We have supported ex-Servicemen to find work after leaving the Armed Forces for 100 years.
The first four years of the British Legion’s existence coincided with the economic hangover from the First World War, followed by the Great Depression. It was a time of mass unemployment with 2 million people out of work (out of a population of 42 million) in 1921.
British Legion Unity Relief Fund
In response to this the British Legion Unity Relief Fund was launched, making loans available for enterprising business start-ups and helping people find employment through approved employment schemes.
The fund was kickstarted with a grant of £150,000 (£7.3 million today) from the Prince of Wales and a further £30,000 (£1.4 million today) from other sources. Applications had to include a business plan and were scrutinised by branches, with help from local businessmen.
Loans were capped at £25 and were designed to help people set up small businesses such as window cleaning or boot repairs. A loan of £5 could help a man start a grocery business; £20 could buy a horse and cart.
After the Second World War there was a focus on getting men into work and ensuring the government stuck to its quota of employing 3 per cent of disabled men into the workforce.
In addition there were schemes to give men training in specialist trades. One beneficiary of this was the late Sean Connery.
In 1946 he joined the Royal Navy and spent three years training to be an anti-aircraft crewman. Aged 19, he was medically discharged due to an ulcer.
After taking a number of jobs he joined a British Legion scheme to help the young and disabled and chose to train as a French polisher, a traditional skill of treating wood and restoring furniture and items like staircases, doors and musical instruments.
It was while working in the profession that he got a job backstage in the theatre, where he found his true calling as an actor.
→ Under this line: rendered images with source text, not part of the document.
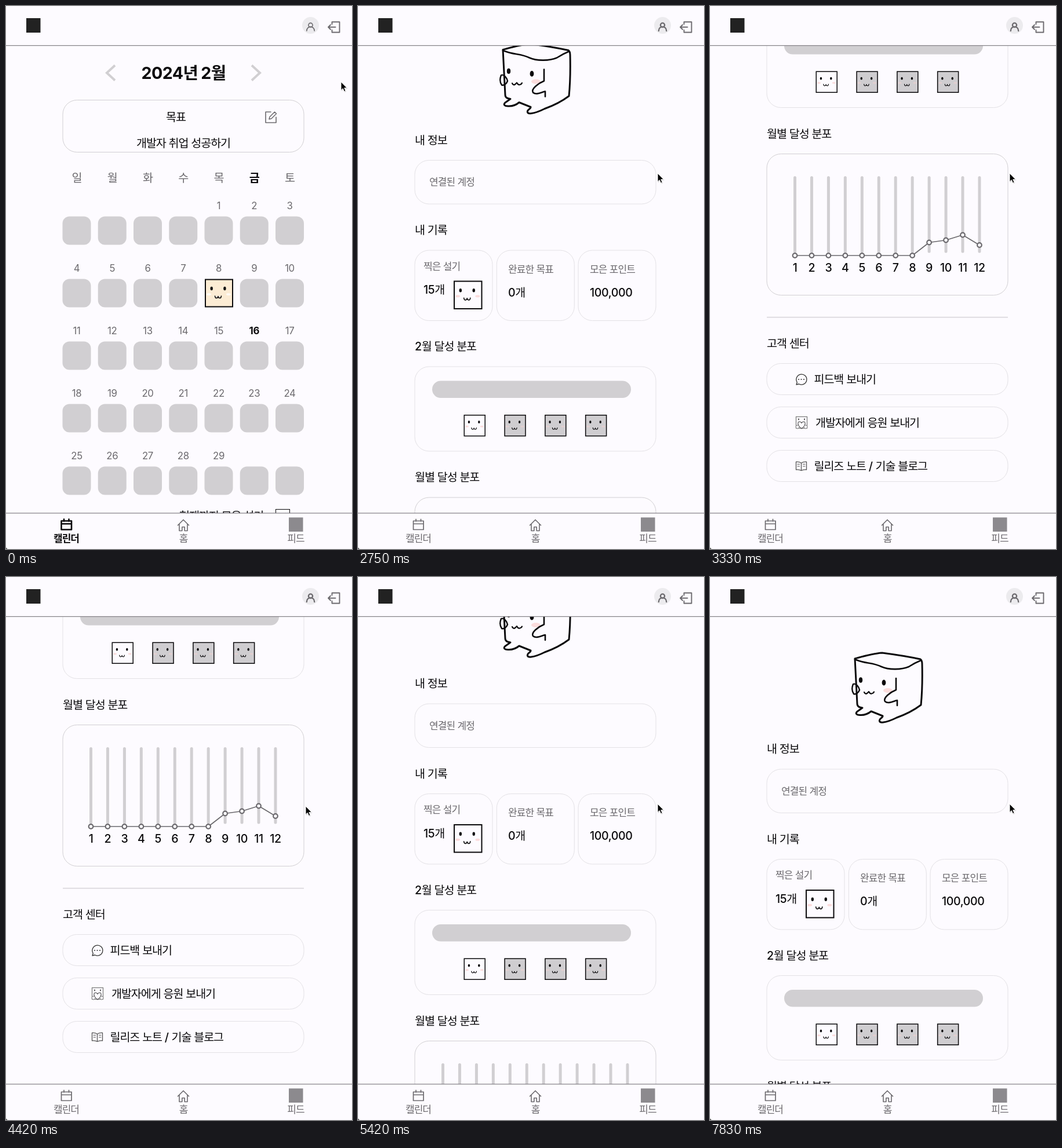
Write an HTML page that moves like this. It is 597x938 px and loops after 8.08 s.

```html
<!DOCTYPE html>
<html lang="ko">
<head>
<meta charset="utf-8">
<title>Calendar and profile</title>
<style>
  html, body { margin: 0; width: 100%; height: 100%; overflow: hidden; background: #fdfbff; }
  svg { display: block; width: 597px; height: 938px; }
  text { font-family: Inter, "Noto Sans CJK KR", "Noto Sans CJK", sans-serif; letter-spacing: -.02em; white-space: pre; }
  .ko { letter-spacing: -.056em; }
  .line { fill: none; stroke-linecap: round; stroke-linejoin: round; }
</style>
</head>
<body>
<svg id="stage" viewBox="0 0 597 938" xmlns="http://www.w3.org/2000/svg"></svg>
<script>
const LOOP = 8080, STEP = 250 / 3;
const BG = '#fdfbff', INK = '#0b0a0c', GREY = '#6b696d', CELL = '#d1cfd2', PALE = '#e3e1e5';

// ---------- drawing helpers (y of a text is its visual middle) ----------
function text(x, y, str, size = 19.6, o = {}) {
  const body = str.replace(/[가-힣]+/g, '<tspan class="ko">$&</tspan>');
  return `<text x="${x}" y="${y + size * .37}" font-size="${size}" font-weight="${o.weight || 500}"
    fill="${o.fill || INK}" text-anchor="${o.anchor || 'start'}">${body}</text>`;
}
const mid = (x, y, str, size, o = {}) => text(x, y, str, size, { ...o, anchor: 'middle' });
const box = (x, y, w, h, r, fill, stroke = 'none', sw = 1) =>
  `<rect x="${x}" y="${y}" width="${w}" height="${h}" rx="${r}" fill="${fill}" stroke="${stroke}" stroke-width="${sw}"/>`;
const line = (d, stroke, sw, more = '') =>
  `<path class="line" d="${d}" stroke="${stroke}" stroke-width="${sw}" ${more}/>`;
const oval = (x, y, rx, ry, fill, more = '') =>
  `<ellipse cx="${x}" cy="${y}" rx="${rx}" ry="${ry}" fill="${fill}" ${more}/>`;
const range = n => [...Array(n).keys()];

function face(x, y, size, fill, cheek) {
  return `<g transform="translate(${x} ${y}) scale(${size / 49})">
    ${box(1, 1, 47, 47, 0, fill, INK, 2)}
    ${oval(7, 26.5, 4, 2, cheek)}${oval(41, 26.5, 4, 2, cheek)}
    ${oval(11.7, 16.5, 2.2, 3.2, INK)}${oval(34.4, 16.5, 2.2, 3.2, INK)}
    ${line('M17.5 29.5q.5 4 3 3.5 2.5-.5 2.5-3 0 2.500 2.500 3 2.500.500 3-3.500', INK, 1.6)}</g>`;
}

// ---------- calendar page ----------
function calendar() {
  const colX = i => 122 + 61.25 * i;
  let s = line('M188 102.500L174 115.500L188 128.500M424 102.500L438 115.500L424 128.500', CELL, 4,
    'style="stroke-linecap:butt;stroke-linejoin:miter"');
  s += mid(306, 115, '2024년 2월', 28.6, { weight: 700 });
  s += box(98, 162.5, 416, 90, 24.5, 'none', CELL);
  s += mid(293, 192, '목표') + mid(306, 237, '개발자 취업 성공하기');
  s += line('M457 183H448V201.500H466V192', GREY, 1.6);
  s += line('M454 195.500L455 191.500L463.500 183L466.500 186L458 194.500Z', GREY, 1.5);
  [...'일월화수목금토'].forEach((d, i) => {
    s += mid(colX(i), 297, d, 19.6, i == 5 ? { weight: 700 } : { weight: 400, fill: GREY });
  });
  for (const i of range(35)) {
    const x = colX(i % 7), y = 363.5 + 108 * Math.floor(i / 7), day = i - 3;
    if (day > 0 && day < 30)
      s += mid(x, y - 18.5, String(day), 16.8, day == 16 ? { weight: 700 } : { weight: 400, fill: GREY });
    s += day == 8 ? face(x + .5 - 24.5, y - .5 + .5, 49, '#fcecd4', '#fffaf4')
                  : box(x - 24.5, y, 49, 49, 12, CELL);
  }
  return s + text(299, 880.5, '현재까지 모은 설기') + face(465, 869, 25, BG, '#fbe3e3');
}

// ---------- profile page, in scroll coordinates ----------
function mascot() {
  return `<path class="line" d="M250 141C264 137 283 132 297 131C320 134 345 138 363 142Q366 144 366 150
      Q367 190 364 221C352 230 336 238 322 243Q308 250 299 251C291 252 291 247 295 244Q298 242 298 240
      L278 232Q270 239 259 238.500C250 238 251 234 256 231L263 226Q254 225 254 219Q252 180 250 141Z"
      fill="#eeecef" stroke="${INK}" stroke-width="3"/>` +
    line('M250 142C266 150 280 147 296 155C309 161 331 160 343 155Q354 148 364 144', INK, 2.6) +
    oval(307, 196, 8, 4, '#fbdcdc') +
    oval(260, 178, 3.2, 4.8, INK) + oval(300, 182.5, 3.4, 5, INK) +
    line('M266 199q2 4 5 2l3-3q2 4 5 3.500 3-.5 4-3', INK, 2.2) +
    `<path class="line" d="M247 185C252 183 257 190 258 195C256 201 251 203 248 202Q243 195 247 185Z"
      fill="#eeecef" stroke="${INK}" stroke-width="2.4"/>` +
    line('M321 175V195C311 199 298 209 302 215C308 220 317 214 323 213L323 222', INK, 2.6);
}

function chart() {
  const x = i => 146.5 + 28.95 * i;
  const tail = [1067.5, 1063.5, 1054.5, 1072], y = i => i < 8 ? 1090 : tail[i - 8];
  const months = range(12);
  return box(98, 914.5, 416, 244, 24.5, 'none', CELL) +
    months.map(i => line(`M${x(i)} 955.500V1083`, CELL, 5)).join('') +
    line('M' + months.map(i => x(i) + ' ' + y(i)).join('L'), GREY, 1.7) +
    months.map(i => oval(x(i), y(i), 3.8, 3.8, BG, `stroke="${GREY}" stroke-width="2.2"`) +
      mid(x(i), 1110.5, String(i + 1))).join('');
}

function profile() {
  const soft = { weight: 400, fill: GREY };
  let s = mascot();
  s += text(98, 297, '내 정보') + box(98, 332, 416, 75.5, 24.5, 'none', PALE) + text(123, 369.5, '연결된 계정', 17, soft);
  s += text(98, 452.5, '내 기록');
  for (const x of [98, 239.3, 380]) s += box(x, 487.5, 134, 121.5, 24.5, 'none', PALE);
  s += text(113, 515, '찍은 설기', 17, soft) + text(113, 555.5, '15개') + face(165, 540, 49.5, BG, '#fbdcdc');
  s += text(259, 520, '완료한 목표', 17, soft) + text(259, 560, '0개');
  s += text(400, 520, '모은 포인트', 17, soft) + text(400, 560, '100,000');
  s += text(98, 653.5, '2월 달성 분포') + box(98, 688.5, 416, 146, 24.5, 'none', PALE);
  s += box(128, 713, 343, 29.5, 14.75, CELL);
  for (const i of range(4)) s += face(182.5 + 69.8 * i, 771.5, 37.5, i ? '#cfcdd0' : BG, i ? '#e2cfd0' : '#fbdcdc');
  s += text(98, 879.5, '월별 달성 분포') + chart();
  s += box(98, 1195.8, 416, 1.8, 0, '#dcdade') + text(98, 1242, '고객 센터');
  for (const i of range(3)) s += box(98, 1276.5 + 75 * i, 416, 54, 24.5, 'none', PALE);
  s += text(179.5, 1304, '피드백 보내기') + text(182, 1378.7, '개발자에게 응원 보내기') +
    text(179.5, 1453.5, '릴리즈 노트 / 기술 블로그');
  s += line('M149 1313L150.300 1309A9 9 0 1 1 153.500 1312Z', '#333', 1.3) +
    [153, 157.5, 162].map(x => oval(x, 1304, 1, 1, '#333')).join('');
  s += box(148.5, 1368.5, 19, 20, 0, BG, '#777', 1.2) +
    oval(153, 1373, .9, 1.4, '#333') + oval(163, 1373, .9, 1.4, '#333') +
    `<path class="line" d="M158 1389C150 1383 151 1377 154.500 1377Q157 1377 158 1379.500Q159 1377 161.500 1377
      C165 1377 166 1383 158 1389Z" fill="#fbdfd8" stroke="#444" stroke-width="1.100"/>` +
    [151, 165].map(x => oval(x, 1386, 3, 3, BG, 'stroke="#777"')).join('');
  s += line('M157.500 1448.500Q154 1446 148.500 1446.500V1460Q154 1459.500 157.500 1461.500Q161 1459.500 166.500 1460V1446.500Q161 1446 157.500 1448.500V1461', '#555', 1.3) +
    line('M151 1450.500h3.500M151 1454h3.500M160.500 1450.500h3.500M160.500 1454h3.500', '#555', 1.1);
  return s;
}

// ---------- fixed header and tab bar ----------
const person = 'M518.800 43C519 33.500 532 33.500 532.200 43M521.900 33a3.600 3.600 0 1 0 7.200 0a3.600 3.600 0 1 0 -7.200 0';
function bars() {
  return box(0, 0, 597, 68, 0, BG) + box(0, 67.8, 597, 1.1, 0, '#77757a') +
    box(35, 21, 24.5, 25, 0, '#222') +
    oval(525.5, 33.5, 14.5, 14.5, '#ecebee') + `<path id="person" class="line" d="${person}"/>` +
    line('M562.500 31.500V27.500H575.500V45.500H562.500V41.500M556 36.500H568.500M560 32.500L556 36.500L560 40.500', GREY, 1.9) +
    box(0, 876, 597, 62, 0, BG) + box(0, 875.5, 597, 1.1, 0, '#77757a') +
    `<g id="tabOn">${tab(INK, 2.6, 700)}</g><g id="tabOff">${tab(GREY, 1.7, 400)}</g>` +
    line('M296.500 897L306 887.500L315.500 897M299 895V906.500H303.800V900H308.200V906.500H313V895', GREY, 1.6) +
    mid(306, 920, '홈', 17, { weight: 400, fill: GREY }) +
    box(488, 883.5, 24.5, 24.5, 0, '#8c8a8e') + mid(500, 920, '피드', 17, { weight: 400, fill: GREY }) +
    '<path d="M0 935Q.5 937.500 3 938H0Z" fill="#333"/>';
}
function tab(color, sw, weight) {
  return line('M95.500 889.500H113V904.500H95.500ZM95.500 894.500H113M100 886.500V890M108.500 886.500V890', color, sw) +
    mid(104, 920, '캘린더', 17, { weight, fill: color });
}

const overlay = `<g id="status"><path d="M0 919.500H181Q185.500 919.500 185.500 924V938H0Z" fill="#cbdcfb" stroke="#b4c6e8"/>
  ${text(3, 929.5, 'https://100seolgi.click/my-page', 12, { weight: 400, fill: '#27303f' })}</g>
  <g id="arrow"><path d="M.8 1.500V16L4.300 12.800L6.500 18L9 17L6.800 11.900H11.500Z" fill="#000" opacity=".18"/>
  <path d="M0 0V14.500L3.300 11.500L5.500 16.700L8 15.600L5.800 10.600H10.300Z" fill="#000" stroke="#fff" stroke-width="1" stroke-linejoin="round"/></g>
  <path id="hand" d="M-2 1.200C-2.300-1 .3-1.300 .9 .5L2.300 6Q3.800 4.400 5 6.200Q6.700 5 7.600 6.800Q9.500 6.200 10 8.200L10.700 12
    Q10.800 14 9.500 16V17.500H2.800Q1 14-1.800 11.600C-3.800 9.300-1.500 8.300 .5 10Z" fill="#fff" stroke="#000" stroke-width="1.200" stroke-linejoin="round"/>`;

const stage = document.getElementById('stage');
stage.innerHTML = `<rect width="597" height="938" fill="${BG}"/><g id="calendar">${calendar()}</g>
  <g id="profile">${profile()}</g>${bars()}${overlay}`;
const el = id => document.getElementById(id);
const show = (id, on) => el(id).setAttribute('visibility', on ? 'visible' : 'hidden');

// ---------- motion: [time, values...] ----------
const pointer = [[0, 578, 131], [80, 581, 133], [250, 583, 113], [420, 568, 68], [580, 546, 37], [750, 531, 27],
  [830, 531, 27], [920, 528, 30], [1000, 526.5, 32], [1500, 526.5, 32], [1580, 526, 37], [1750, 524, 88],
  [2000, 520, 225], [2250, 517, 289], [3580, 517, 289], [3750, 517, 304], [4000, 517, 365], [4250, 517, 398],
  [4330, 517, 398], [4580, 517, 392]];
const scroll = [[2670, 0], [2750, 65.5], [2830, 185], [2920, 325], [3000, 445], [3080, 540], [3170, 605], [3250, 643],
  [3330, 659], [4670, 659], [4750, 650], [4830, 627], [4920, 592], [5000, 545.5], [5080, 455], [5170, 350],
  [5250, 255], [5330, 175], [5420, 113], [5500, 68], [5580, 36], [5670, 15], [5750, 4], [5830, 0]];
const status = [[1080, 0], [1330, 1], [2250, 1], [2420, 0]];

function at(keys, t) {
  const i = keys.findIndex(k => k[0] > t);
  if (i == 0) return keys[0].slice(1);
  if (i < 0) return keys[keys.length - 1].slice(1);
  const a = keys[i - 1], b = keys[i], p = (t - a[0]) / (b[0] - a[0]);
  return a.slice(1).map((v, j) => v + (b[j + 1] - v) * p);
}

function draw(time) {
  // The screen refreshes twelve times a second.
  const t = Math.round(Math.floor((time % LOOP + 4) / STEP) * STEP / 10) * 10;
  const onProfile = t >= 1500, hover = t >= 920 && t < 1670;
  show('calendar', !onProfile);
  show('profile', onProfile);
  show('tabOn', !onProfile);
  show('tabOff', onProfile);
  show('hand', hover);
  show('arrow', !hover);
  el('profile').setAttribute('transform', `translate(0 ${-at(scroll, t)[0]})`);
  el('person').setAttribute('stroke', hover ? INK : GREY);
  el('person').setAttribute('stroke-width', onProfile ? 2.3 : 1.6);
  el('status').setAttribute('opacity', at(status, t)[0]);
  const [x, y] = at(pointer, t);
  el(hover ? 'hand' : 'arrow').setAttribute('transform', `translate(${x} ${y})`);
}

const start = performance.now();
function tick() {
  draw(performance.now() - start);
  requestAnimationFrame(tick);
}
tick();
</script>
</body>
</html>
```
British Legion Car Park Attendants
In 1927 the Rochdale South Branch talked to the town council about the possibility of running an off-street car park.
The council offered them a piece of land free of charge and allowed it to erect a hut and employ two disabled men to act as parking attendants.
This inspired a scheme that was to reach throughout England, Wales and Northern Ireland.
By 1929 the British Legion Car Park Attendants (Belfast) Ltd had 40 members running car parks throughout the city and in the nearby seaside resorts.
The scheme thrived after the Second World War and by the late 1960s was employing over 3,000 men. In 1970 there was an airports division managing the parking facilities at Gatwick and Stansted airports.
London Taxi School
Another successful scheme was our London Taxi School which opened its doors to ex-Servicemen in 1928.
Many of them had spinal disabilities which meant standing up to work for long hours or lifting heavy boxes and other equipment was painful and difficult.
The idea came from Lieutenant General Sir Edward Bethune, a veteran of the Second Anglo-Afghan War of 1878 –80, the First and Second Boer Wars and the First World War.
From the outset the school was a success and at one time in the 1950s just under a third of all the capital’s taxi drivers had come through the British Legion school.
It was the most expensive of all the employment support schemes though, costing £2,000 (£126,500 today) per driver.
The training was arduous, taking at least 12 months and often longer.
Students had to learn the Knowledge, the quickest route from any given point in the capital to another within a six-mile radius of Charing Cross.
Men who went through the Taxi School knew the value of comradeship and some described it as like being back in the Army when mutual support was so valuable. Some joined because it was the best employment they could get given their disabilities; others wanted the freedom to be self-employed.
When the Taxi School closed in 1995 over 5,000 men had successfully passed the famous Knowledge and the stringent driving test to become a London cab driver.
Today, any veteran can hail a Poppy Cab on his or her way to and from the Cenotaph on Remembrance Sunday and they will get the ride for free.
My idea of hell was commuting day in, day out, wearing a suit.Tim Mackereth How we helped Tim set up his own business
Today we continue to help people in the Armed Forces community transition to civilian life and build successful careers.
For people who need help paying for training or equipment for a new job, we provide grants of up to £1,000. We also help people pay for professional licences they might need for work, such as a Security Industry Authority (SIA) licence.
We work with a range of partners who help serving and ex-serving personnel and their families prepare for employment as they transition into civilian life.
RFEA - The Forces Employment Charity - give advice on how to put skills to good use, and help people find and fund the education and training they need to succeed.
And Royal British Legion Industries (RBLI) help veterans find work or a new career through their employment support programme – LifeWorks.